That said, it should be fine for a good long while. The simulations found that there’s only a six percent chance it hits Earth in the next million years. The next likeliest target isn’t Mars, as you might expect, but rather our other neighbor, Venus, with which there’s a 2.5 percent chance of collision. The simulation found several close calls with the red planet, but the Roadster never impacted Mars, though it did hit the sun in exactly one of the simulations.

The odds of eventual collision only go up with time, but more slowly after that. It’s still only an 11 percent chance of collision with Earth in the next 3 million years. The paper calculates a half-life for the Roadster of about 20 millions years before it eventually hits something, with Earth remaining the likeliest target of the bunch. If and when the Roadster does hit Earth, don’t expect it to make too much of an impression. It’s small enough that it would just burn up in reentry.
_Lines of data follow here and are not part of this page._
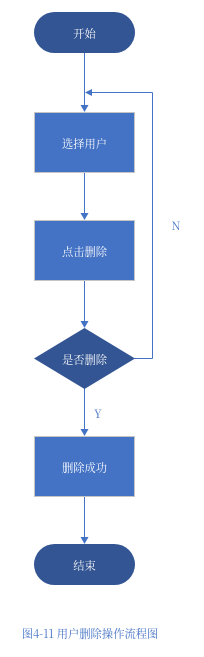
<!DOCTYPE html>
<html lang="zh-CN">
<head>
<meta charset="utf-8">
<title>用户删除操作流程图</title>
<style>
:root {
  --paper: #ffffff;
  --dark: #335593;
  --fill: #4472c4;
  --edge: #c4c4c4;
  --line: #4472c4;
  --text: #ffffff;
}
* { box-sizing: border-box; margin: 0; padding: 0; }
html, body { width: 204px; height: 657px; overflow: hidden; background: var(--paper); }
.flowchart {
  position: relative;
  width: 204px;
  height: 657px;
  font: 11.3px/16px "Noto Serif CJK SC", "Noto Serif", serif;
  color: var(--line);
}
.connectors { position: absolute; left: 0; top: 0; }
.connectors .wire { fill: none; stroke: var(--line); stroke-width: 1; }
.connectors .head { fill: var(--line); }
.connectors .diamond { fill: var(--dark); }
.node {
  position: absolute;
  left: 34px;
  width: 101px;
  display: flex;
  align-items: center;
  justify-content: center;
  color: var(--text);
  white-space: nowrap;
}
.terminal { height: 41px; border-radius: 21px; background: var(--dark); }
.process { height: 61px; background: var(--fill); border: 1px solid var(--edge); }
.decision { height: 61px; }
.start { top: 12px; }
.select { top: 112px; }
.delete { top: 220px; }
.confirm { top: 328px; }
.success { top: 436px; }
.end { top: 544px; }
.branch, .caption { position: absolute; white-space: nowrap; }
.branch { width: 20px; text-align: center; }
.no { left: 166px; top: 217px; }
.yes { left: 88px; top: 405px; }
.caption { left: 0; top: 625px; width: 180px; text-align: center; }
</style>
</head>
<body>
<main class="flowchart">
  <svg class="connectors" width="204" height="657" viewBox="0 0 204 657" aria-hidden="true">
    <defs>
      <polygon id="arrow-down" points="-4,-7 4,-7 0,0"/>
    </defs>
    <path class="wire" d="M84.5 53V106M84.5 173V214M84.5 281V322M84.5 388V430M84.5 497V538"/>
    <path class="wire" d="M134 358.5H152.5V92.5H91"/>
    <g class="head">
      <use href="#arrow-down" x="84.5" y="112"/>
      <use href="#arrow-down" x="84.5" y="220"/>
      <use href="#arrow-down" x="84.5" y="328"/>
      <use href="#arrow-down" x="84.5" y="436"/>
      <use href="#arrow-down" x="84.5" y="544"/>
      <polygon points="85,92.5 92,89 92,96"/>
    </g>
    <polygon class="diamond" points="34,358.5 84.5,328 135,358.5 84.5,389"/>
  </svg>
  <div class="node terminal start">开始</div>
  <div class="node process select">选择用户</div>
  <div class="node process delete">点击删除</div>
  <div class="node decision confirm">是否删除</div>
  <div class="node process success">删除成功</div>
  <div class="node terminal end">结束</div>
  <span class="branch no">N</span>
  <span class="branch yes">Y</span>
  <p class="caption">图4-11 用户删除操作流程图</p>
</main>
</body>
</html>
Though the simulations didn’t turn up anything in the first 3 million years, it’s possible it will eventually hit Mars. That would surely be the most appropriate destination, irrespective of whether any descendants of Elon Musk’s planned Martian settlement are around to witness the show.